I Could Be Wrong

Randy Newman has release a new collection of his songs, the first in almost a decade, and it is wonderful. The first “album” I’ve bought in many years.

He recently performed four of the tracks for NPR’s Tiny Desk Concert and it’s a great showcase of Newman’s talent as both a song writer and performer.

Although the song “Putin” is the one that seems to be getting lots of attention, my favorite, both in this performance and the album, is “It’s a Jungle Out There”. Newman has taken his fun, character-appropriate theme from the TV show “Monk” and turned it into an also fun but very satirical reflection on the paranoia (possibly justified) of modern life.

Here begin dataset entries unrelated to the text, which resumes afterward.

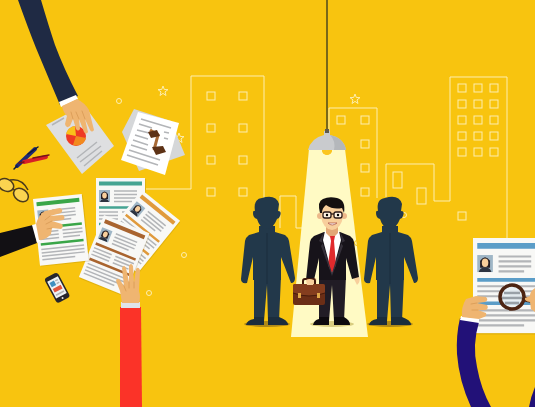
<!DOCTYPE html>
<html lang="en">
<head>
<meta charset="utf-8">
<title>Choosing the right candidate</title>
<style>
:root{--yellow:#f8c40f;--beam:#fffac4;--line:#fdeeb0;--navy:#1f2a44;--figure:#22384a;--figure-dark:#1b2d3c;--skin:#efb571;--skin-pale:#f8cf9c;--skin-shade:#d99a55;--red:#fb3328;--royal:#221178;--paper:#f8f8f6;--grey:#b3b5b8;--suit:#17131a;--brown:#6b2e16;--green:#3aa648;--teal:#45a492;--orange:#e09a3c;--rust:#a9642f;--blue:#5b9dc8}
html,body{margin:0;height:100%;overflow:hidden;background:var(--yellow)}
svg{display:block}
.skyline{fill:none;stroke:var(--line);stroke-width:1}
.paper{fill:var(--paper)}
.text{stroke:var(--grey);stroke-width:1.5;fill:none}
.skin{fill:var(--skin)}
.crease{fill:none;stroke:var(--skin-shade);stroke-width:.8;stroke-linecap:round}
.green{color:var(--green)}.teal{color:var(--teal)}.orange{color:var(--orange)}.rust{color:var(--rust)}.blue{color:var(--blue)}
</style>
</head>
<body>
<svg width="535" height="407" viewBox="0 0 535 407" role="img" aria-label="Hands sorting résumés while a spotlight picks one candidate out of three">
<defs>
<rect id="window" width="8" height="8"/>
<g id="window-row"><use href="#window"/><use href="#window" x="16"/><use href="#window" x="32"/></g>
<path id="star" d="M0-5 1.3-1.5 5-1.4 2 .9 3 4.5 0 2.4-3 4.5-2 .9-5-1.4-1.3-1.5Z"/>
<g id="portrait">
<rect width="11" height="12" fill="#9fb6c6"/>
<path d="M2 9V4Q5.500-1 9 4V9Z" fill="#241d22"/>
<ellipse cx="5.500" cy="5.500" rx="2.300" ry="3" fill="#f8cf9c"/>
<path d="M1 12Q2 8.500 5.500 9Q9 8.500 10 12Z" fill="#2c3340"/>
</g>
<g id="resume">
<rect x="1" y="1" width="49" height="67" fill="#7a5a00" opacity=".18"/>
<rect class="paper" width="49" height="67"/>
<path d="M3 5.500H46" stroke="currentColor" stroke-width="4"/>
<use href="#portrait" x="3" y="12"/>
<path class="text" d="M18 13H41M18 16.500H41M18 20H41M18 23.500H36"/>
<path d="M3 29.500H46M3 46H46" stroke="currentColor" stroke-width="2.500"/>
<path class="text" d="M3 34H22M26 34H46M3 37.500H22M26 37.500H46M3 41H22M26 41H43M3 51H46M3 54.500H46M3 58H46M3 61.500H36"/>
</g>
<g id="candidate">
<ellipse cx="0" cy="324" rx="23" ry="3" fill="#b08a16"/>
<path d="M-13 276H14L12 321H1L0 285-3 321H-13Z" fill="var(--figure)"/>
<path d="M-13 317H-3V325H-21Q-20 320-13 319ZM1 317H12Q21 320 21 325H1Z" fill="var(--figure-dark)"/>
<path d="M-8 226H8V232L18 235Q21 237 22 241L28 278Q28 283 24 283L14 257V280H-14V257L-20 283Q-26 284-26 279L-22 241Q-21 237-18 235L-8 232Z" fill="var(--figure)"/>
<path d="M-12 211Q-14 199-5 198Q9 194 12 204L11 211Q15 211 13 216Q12 219 10 219Q6 229 0 229Q-7 229-10 219Q-14 218-14 213Q-14 210-12 211Z" fill="var(--figure)"/>
<path d="M0 233V284" stroke="var(--figure-dark)" stroke-width=".8"/>
</g>
</defs>

<rect id="background" width="535" height="407" fill="var(--yellow)"/>

<g id="city" class="skyline">
<path d="M146 189H191V76H264V199M280 228V196H296V228H308M329 134V108H377V198M386 197V164H434V201H450V77H507V238"/>
<g id="left-tower">
<use href="#window" x="207" y="92"/><use href="#window" x="239" y="92"/>
<use href="#window" x="207" y="124"/><use href="#window" x="239" y="124"/>
<use href="#window" x="207" y="156"/><use href="#window" x="239" y="156"/>
<use href="#window" x="207" y="188"/><use href="#window" x="239" y="188"/>
</g>
<g id="middle-tower">
<use href="#window" x="337" y="116"/><use href="#window" x="361" y="116"/><use href="#window" x="361" y="140"/><use href="#window" x="361" y="164"/><use href="#window" x="361" y="188"/>
<rect x="393" y="172" width="9" height="16"/><rect x="417" y="188" width="9" height="16"/>
</g>
<g id="right-tower">
<use href="#window-row" x="458" y="84"/><use href="#window-row" x="458" y="100"/><use href="#window-row" x="458" y="116"/><use href="#window-row" x="458" y="132"/><use href="#window-row" x="458" y="148"/><use href="#window" x="458" y="212"/>
</g>
<use href="#star" x="163" y="91"/><use href="#star" x="355" y="99"/><use href="#star" x="179" y="138"/>
<circle cx="119" cy="101" r="2.500"/><circle cx="184" cy="255" r="2.500"/><circle cx="149" cy="293" r="2.500"/><circle cx="404" cy="215" r="2.500"/>
</g>

<g id="spotlight">
<path d="M309 149H345L368 337H291Z" fill="var(--beam)"/>
<circle cx="357" cy="243" r="2.500" fill="none" stroke="var(--yellow)"/>
<path d="M327 0V133" stroke="#4f4a1c" stroke-width="1.500"/>
<circle cx="327" cy="150" r="5" fill="#fbc51f"/>
<path d="M324 131H330V135Q344 138 346 150H308Q311 138 324 135Z" fill="#c9cbce"/>
<path d="M330 135Q344 138 346 150H334Q336 141 330 135Z" fill="#b4b7bb"/>
<path d="M322 150A5 5 0 0 0 332 150Z" fill="#fbc51f"/>
<rect x="325" y="129" width="4" height="4" fill="#5d5a4d"/>
</g>

<use href="#candidate" x="267"/>
<use href="#candidate" x="390"/>

<g id="chosen-candidate">
<ellipse cx="332" cy="324" rx="22" ry="3" fill="#d9cd80"/>
<path d="M319 276H346L344 321H334L332 285 329 321H319Z" fill="#211c25"/>
<path d="M319 317H329V325H313Q314 320 319 319ZM334 317H344Q350 320 350 325H334Z" fill="#0d0a0e"/>
<path d="M308 279 313 287Q318 283 316 278ZM353 277 357 285Q361 282 359 276Z" fill="var(--skin-pale)"/>
<path d="M324 232 314 236Q311 238 310 242L306 280H314L319 258V280H346V258L352 279 359 277 354 242Q353 238 350 236L340 232Z" fill="var(--suit)"/>
<path d="M325 231H339L341 240 332 274 323 240Z" fill="#fff"/>
<path d="M326 226H338V233L332 239 326 233Z" fill="#e2a877"/>
<path d="M330 236H335L334 241 336 265 332 273 328 265 331 241Z" fill="#e12a2d"/>
<path d="M324 232 319 241 323 243 321 246 332 276 343 246 341 243 345 241 340 232 342 241 332 273 322 241Z" fill="#35303a"/>
<circle cx="320" cy="216" r="3" fill="#edb98a"/><circle cx="344" cy="216" r="3" fill="#edb98a"/>
<path d="M321 207Q332 199 343 207V217Q341 229 332 230Q323 229 321 217Z" fill="var(--skin-pale)"/>
<path d="M320 213Q317 201 323 199Q329 196 337 198Q346 200 344 213L342 208Q333 210 326 205Q322 208 322 213Z" fill="#15100f"/>
<g fill="#fff3e2" stroke="#2b1a17" stroke-width="1.300"><rect x="323" y="212" width="8" height="6" rx="2"/><rect x="334" y="212" width="8" height="6" rx="2"/><path d="M331 214H334"/></g>
<circle cx="327" cy="215" r="1.200"/><circle cx="338" cy="215" r="1.200"/>
<path d="M328 223Q332 227 337 223Z" fill="#fff" stroke="#b05a48" stroke-width=".8"/>
<g id="briefcase">
<path d="M303 284V281Q303 279 305 279H313Q315 279 315 281V284" fill="none" stroke="#3f180b" stroke-width="2"/>
<rect x="293" y="284" width="32" height="21" rx="2" fill="var(--brown)"/>
<path d="M293 286Q293 284 295 284H323Q325 284 325 286V293Q309 299 293 293Z" fill="#843d1e"/>
<path d="M293 293Q309 299 325 293" fill="none" stroke="#461b0c"/>
<path d="M298 293H301V298H298ZM317 293H320V298H317Z" fill="#e0a748"/>
</g>
<path d="M306 280Q309 278 314 280L313 285 307 285Z" fill="var(--skin-pale)"/>
</g>

<g id="chart-sheet">
<path d="M46 125 84 105 114 146 82 174Z" fill="#dedfe1"/>
<path class="text" d="M52 125 64 118M77 158 97 142M80 162 101 146M84 166 102 151"/>
<circle cx="76" cy="136" r="10" fill="#ee3a24"/>
<path d="M76 136 66 134A10 10 0 0 1 75 126Z" fill="#f9c21a"/>
<path d="M76 136 86 138A10 10 0 0 1 73 145Z" fill="#f28a1e"/>
</g>

<g id="letters">
<path d="M134 109 171 121 185 155 139 171 122 132Z" fill="#d5d7d9"/>
<path d="M138 112 179 123 165 175 121 160Z" fill="#fff"/>
<path class="text" d="M141 119 171 128M139 124 152 128M164 132 169 133M137 130 149 133M164 138 168 139M135 135 148 139M133 140 148 145M131 145 147 150M129 150 160 160M127 155 158 165"/>
<path d="M150 130 158 135 154 150" fill="none" stroke="#a86a36" stroke-width="3"/>
<path d="M148 132 157 130 160 136 151 138ZM152 147 163 146 166 152 156 155Z" fill="#5d3216"/>
</g>

<g id="pens" stroke-linecap="round">
<path d="M17 166 35 149" stroke="#1f2a74" stroke-width="4"/><path d="M14 169 17 166M28 154 38 147" stroke="#111936" stroke-width="1.500"/>
<path d="M24 162 46 157" stroke="#d81f26" stroke-width="4"/><path d="M19 163 24 162M33 158 49 155" stroke="#75141a" stroke-width="1.500"/>
</g>

<g id="glasses" fill="#fbe391" fill-opacity=".5" stroke="#4b3b1c" stroke-width="1.500">
<ellipse cx="6" cy="185" rx="8" ry="6" transform="rotate(25 6 185)"/><ellipse cx="21" cy="195" rx="8" ry="6" transform="rotate(35 21 195)"/>
<path d="M12 189 15 190M10 180Q22 178 28 190" fill="none"/>
</g>

<g id="phone" transform="translate(44 279) rotate(-28)">
<rect width="15" height="28" rx="3" fill="#26252c"/><rect x="1.500" y="4" width="12" height="19" fill="#eef3f6"/>
<rect x="3" y="6" width="5" height="5" fill="#3f8fc0"/><rect x="3" y="13" width="9" height="4" fill="#e2553d"/><path class="text" d="M9 7H12M9 10H12M3 20H12"/><circle cx="7.500" cy="25.500" r="1" fill="#ddd"/>
</g>

<g id="resume-pile">
<use class="teal" href="#resume" transform="translate(96 178)"/>
<use class="orange" href="#resume" transform="translate(142 190) rotate(39)"/>
<use class="rust" href="#resume" transform="translate(104 215) rotate(22)"/>
<use class="green" href="#resume" transform="translate(33 199) rotate(-6)"/>
</g>

<g id="top-hand">
<path d="M18 0H41Q49 27 55 45Q64 69 78 96L60 105Q46 72 36 48Q28 28 18 0Z" fill="var(--navy)"/>
<path d="M59 102 76 95 78 99 61 107Z" fill="#fff"/>
<path class="skin" d="M62 106 77 99Q85 103 89 110L94 130Q92 133 90 130L85 119 88 132Q86 135 84 132L79 119 80 129Q78 132 76 129L73 119 70 126Q66 129 65 124L67 116Q63 112 62 106Z"/>
<path class="crease" d="M82 111 85 119M76 112 79 119M71 112 73 119"/>
</g>

<g id="left-hand">
<path d="M0 233 33 225 37 243 0 257Z" fill="#121014"/>
<path d="M32 225 36 224 40 241 37 243Z" fill="#fff"/>
<path class="skin" d="M36 224Q38 216 45 211L60 208Q64 210 61 213L50 216 63 215Q66 218 63 220L52 221 62 224Q64 227 61 229L52 228 51 234Q46 240 39 240Z"/>
<path class="crease" d="M50 216 45 220M52 221 46 224M52 228 47 229"/>
</g>

<g id="bottom-hand">
<path d="M120 307H141L142 407H120Z" fill="var(--red)"/>
<path d="M121 302H140V308H121Z" fill="#dfe4ea"/>
<path class="skin" d="M122 303 120 291 116 281Q117 277 120 280L124 286 122 268Q124 264 126 268L129 282V266Q131 262 133 266L134 282 136 269Q138 266 140 270L139 291Q141 297 139 303Z"/>
<path class="crease" d="M129 282 129 288M134 282 134 288M124 286 126 291"/>
</g>

<g id="review">
<use class="blue" href="#resume" transform="translate(473 238) scale(1.420)"/>
<circle cx="512" cy="297" r="12" fill="#e6eef2" fill-opacity=".85"/>
<path d="M504 293H520M502 298H522M505 303H519" stroke="#98a0a6" stroke-width="2.500"/>
<circle cx="512" cy="297" r="12" fill="none" stroke="#4c2412" stroke-width="3.500"/>
<path d="M524 299 535 301" stroke="#4c2412" stroke-width="5"/>
<path class="skin" d="M535 288Q530 291 530 296L525 298Q524 301 530 302L531 309 535 312Z"/>
<path d="M535 387Q531 396 529 407H535Z" fill="var(--royal)"/>
<path d="M460 318 479 322Q472 345 477 367Q481 389 491 407H471Q459 381 457 354Q456 335 460 318Z" fill="var(--royal)"/>
<path d="M461 316 479 319V323L460 320Z" fill="#fff"/>
<path class="skin" d="M462 317Q461 307 466 299L476 296 486 297Q489 300 485 302L477 303 487 305Q489 308 486 310L478 310 486 313Q487 316 484 317L479 319Z"/>
<path class="crease" d="M477 303 471 304M478 310 472 310"/>
</g>
</svg>
</body>
</html>
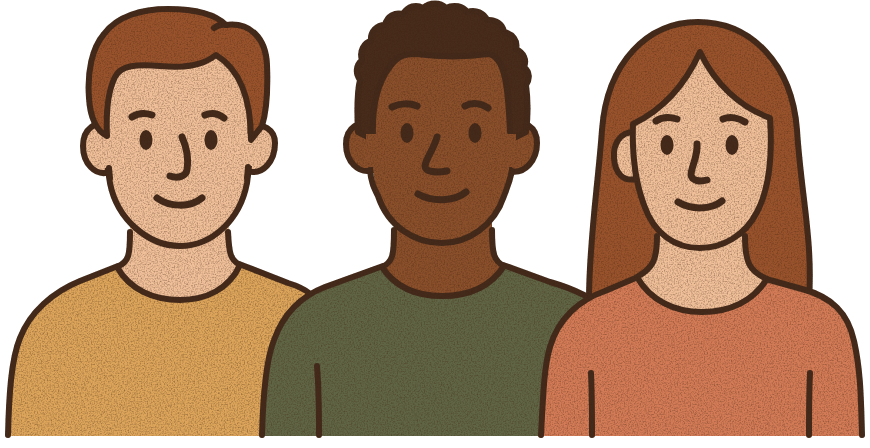
<!DOCTYPE html>
<html lang="en">
<head>
<meta charset="utf-8">
<title>Three people</title>
<style>
:root {
  --paper: #ffffff;
  --ink: #432a1b;
  --skin-light: #f0c09a;
  --skin-brown: #8a4f2b;
  --hair-auburn: #99532c;
  --hair-dark: #472b1b;
  --shirt-mustard: #dca55b;
  --shirt-olive: #5f6545;
  --shirt-coral: #d37b57;
}
html, body { margin: 0; background: var(--paper); overflow: hidden; }
.scene { display: block; width: 870px; height: 448px; }
.person { stroke: var(--ink); stroke-width: 6; stroke-linecap: round; stroke-linejoin: round; }
.line { fill: none; }
.feature { fill: none; stroke-width: 7; }
.eye { fill: var(--ink); stroke: none; }
.light { fill: var(--skin-light); }
.brown { fill: var(--skin-brown); }
.auburn { fill: var(--hair-auburn); }
.dark { fill: var(--hair-dark); }
.mustard { fill: var(--shirt-mustard); }
.olive { fill: var(--shirt-olive); }
.coral { fill: var(--shirt-coral); }
.flat { stroke: none; }
</style>
</head>
<body>
<svg class="scene" viewBox="0 0 870 448" role="img" aria-label="Three smiling people side by side">
  <defs>
    <filter id="grain" x="0" y="0" width="870" height="448" filterUnits="userSpaceOnUse" color-interpolation-filters="sRGB">
      <feTurbulence type="fractalNoise" baseFrequency="0.7" numOctaves="2" seed="4" result="noise"/>
      <feColorMatrix in="noise" type="matrix" values="0 0 0 0 0.25  0 0 0 0 0.13  0 0 0 0 0.05  0.9 0 0 0 -0.38" result="specks"/>
      <feComposite in="specks" in2="SourceGraphic" operator="in" result="texture"/>
      <feMerge>
        <feMergeNode in="SourceGraphic"/>
        <feMergeNode in="texture"/>
      </feMerge>
    </filter>
  </defs>

  <g filter="url(#grain)">
    <g id="man-mustard" class="person">
      <path class="mustard flat" d="M8 436C9 396 11 360 20 338C30 312 53 292 80 281L121 264H238L288 283C300 287 308 291 316 300L330 436Z"/>
      <path class="line" d="M8 435C9 396 11 360 20 338C30 312 53 292 80 281L118 266M239 264L288 283C298 286 304 289 309 293"/>
      <path class="light flat" d="M130 225V240C130 256 128 262 117 267C130 290 154 300 180 300C206 300 229 289 240 265C231 260 229 252 229 240V225Z"/>
      <path class="line" d="M130 232C130 255 129 262 117 267C130 290 154 300 180 300C206 300 229 289 240 265C230 260 229 252 228 232"/>
      <path class="light" d="M109 127C96 119 83 129 83 146C83 163 95 177 110 172Z"/>
      <path class="light" d="M250 128C262 121 275 130 275 143C275 161 263 176 247 171Z"/>
      <path class="light" d="M108 70C103 105 104 150 110 183C117 220 149 246 180 246C212 246 240 220 247 183C252 150 252 105 245 70L215 45L125 50Z"/>
      <path class="light flat" d="M102 133L113 133L114 168L103 168ZM245 134L256 133L253 166L244 166Z"/>
      <path class="line" d="M109 168L110 178M248 167L247 178"/>
      <path class="auburn" d="M107 136C96 131 90 116 89 98C87 72 92 48 104 34C117 16 142 9 168 9C193 9 214 13 226 25C250 22 266 38 267 65C268 90 266 113 262 126L251 140C251 108 244 72 216 55C201 67 181 68 160 66C137 64 121 65 115 77C107 93 106 114 107 136Z"/>
      <path class="line" d="M226 25C222 24 218 25 214 28"/>
      <path class="feature" d="M132 117C138 113 146 113 152 115M205 115C212 112 219 114 224 118"/>
      <ellipse class="eye" cx="146" cy="140" rx="6.5" ry="10"/>
      <ellipse class="eye" cx="211" cy="140" rx="6.5" ry="10"/>
      <path class="feature" d="M182 137C187 148 189 158 187 170C186 176 178 179 170 176"/>
      <path class="feature" d="M157 198C169 207 190 208 202 198"/>
    </g>

    <g id="man-olive" class="person">
      <path class="olive flat" d="M262 436C263 396 266 360 274 340C283 315 299 297 325 287L382 266H504L550 282C568 288 580 292 590 300V436Z"/>
      <path class="line" d="M262 435C263 396 266 360 274 340C283 315 299 297 325 287L383 266M503 265L550 282C564 286 574 290 584 295"/>
      <path class="line" d="M317 366C319 390 319 412 319 435"/>
      <path class="brown flat" d="M394 222V240C394 256 393 262 382 267C395 287 416 296 442 296C469 296 491 286 504 266C495 261 492 254 492 240V222Z"/>
      <path class="line" d="M394 230C394 255 393 262 382 267C395 287 416 296 442 296C469 296 491 286 504 266C494 261 492 254 492 230"/>
      <path class="brown" d="M374 126C360 118 346 128 346 144C346 161 358 175 374 170Z"/>
      <path class="brown" d="M509 126C524 118 537 127 537 143C537 160 525 175 509 171Z"/>
      <path class="dark" d="M358 132C357 112 357 92 360 80C355 73 356 65 362 60C359 51 364 43 371 41C370 31 377 25 385 25C387 16 395 12 403 14C408 6 416 4 423 8C430 2 440 2 446 8C454 4 463 6 467 12C476 9 484 13 487 20C496 19 503 25 504 32C513 34 518 41 516 49C524 53 527 60 524 67C530 72 530 79 526 85C528 100 528 117 526 132L510 140H374Z"/>
      <path class="brown flat" d="M373 136C372 106 378 83 389 68C397 56 404 54 416 54C440 57 467 57 488 54C504 56 508 82 509 136C511 160 509 178 504 196C494 226 468 243 442 243C414 243 388 225 378 194C372 176 372 156 373 136Z"/>
      <path class="line" d="M373 136C372 106 378 83 389 68C397 56 404 54 416 54C440 57 467 57 488 54C504 56 508 82 510 132M370 170C371 182 374 188 378 196C388 226 414 243 442 243C468 243 494 226 504 196C508 186 510 180 512 171"/>
      <path class="brown flat" d="M366 134H378V167H366ZM504 134H516V167H504Z"/>
      <path class="feature" d="M392 107C400 103 410 103 417 106M465 106C472 102 481 103 488 108"/>
      <ellipse class="eye" cx="407" cy="133" rx="6.5" ry="10"/>
      <ellipse class="eye" cx="475" cy="133" rx="6.5" ry="10"/>
      <path class="feature" d="M437 137C434 149 426 158 425 166C425 172 436 173 447 171"/>
      <path class="feature" d="M418 194C432 202 454 202 466 192"/>
    </g>

    <g id="woman-coral" class="person">
      <path class="auburn" d="M589 300C589 242 598 185 602 130C607 62 648 22 698 22C751 22 792 64 797 130C801 194 813 240 809 300Z"/>
      <path class="coral flat" d="M541 436C543 398 544 366 550 347C558 319 579 300 605 291L640 276H766L802 289C832 297 848 313 854 341C861 372 861 402 862 436Z"/>
      <path class="line" d="M541 435C543 398 544 366 550 347C558 319 579 300 605 291L638 277M766 279L802 289C832 297 848 313 854 341C861 372 861 402 862 435"/>
      <path class="line" d="M591 373C592 394 592 414 592 435M810 373C809 394 809 414 809 435"/>
      <path class="light flat" d="M657 228V246C656 262 652 268 637 277C650 300 674 312 702 312C730 312 753 301 767 279C749 271 745 264 745 246V228Z"/>
      <path class="line" d="M657 236C657 260 653 268 637 277C650 300 674 312 702 312C730 312 753 301 767 279C749 271 745 262 745 236"/>
      <path class="light" d="M634 132C620 132 613 144 614 158C615 173 623 182 636 179Z"/>
      <path class="light" d="M633 124C662 110 685 85 700 52C715 84 740 107 770 118C773 162 767 193 757 212C745 236 722 248 700 248C675 248 654 234 644 205C634 178 632 151 633 124Z"/>
      <path class="feature" d="M656 121C662 117 670 117 677 119M723 119C730 116 739 118 745 122"/>
      <ellipse class="eye" cx="667" cy="145" rx="6.5" ry="10"/>
      <ellipse class="eye" cx="732" cy="145" rx="6.5" ry="10"/>
      <path class="feature" d="M697 144C698 157 691 167 691 175C692 181 700 182 707 180"/>
      <path class="feature" d="M678 202C691 210 711 210 722 201"/>
    </g>
  </g>
</svg>
</body>
</html>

I could be wrong now… but I don’t think so.

The Funny Side of Standardized Testing

In 18 minutes, John Oliver completely tears apart the culture of standardized testing now sucking up far too much instructional time and student attention in our schools. I think he spends more time discussing Pearson’s malpractice than all the news channels combined did in the past year.

There’s not much more you can say.

Word Play

In the world of politics, “liberal” is generally considered the opposite of “conservative”.

Liberals often refer to themselves as “progressives” and the dictionary says “open-minded” is a synonym for liberal.

So, does that mean the opposite of those terms, “regressive” and “close-minded” would be synonyms for conservative? 

Sorry. Just some thoughts that keep jumping into my head as I consume the news.

Of course, as someone who majored in math, not English, I could have my etymology all screwed up.

Maybe the conclusion of my syllogism only applies to severe conservatives.

Revealing the Science Conspiracy

In a well-written and very funny six minutes, Daily Show correspondent Aasif Mandvi demonstrates why the best efforts of science educators are being undermined by adult stupidity.

Why does any thinking person listen to that woman? Oh, yeah, I forgot. She’s on Fox “news”, where science is whatever the script writers say it is.

Greedy Teachers and Diane Ravitch

Jon Stewart does another great job of putting the greedy demands of teachers in context compared to those poor, abused hedge fund managers.

Of course, those talking heads whose clueless pronouncements were used in the piece are only listening to themselves, and on occasion, to each other.

Stewart’s guest on the same program was Diane Ravitch.

This is a voice that needs to be heard frequently on those channels claiming to present news and information, not just for eight minutes on a half-hour news satire show.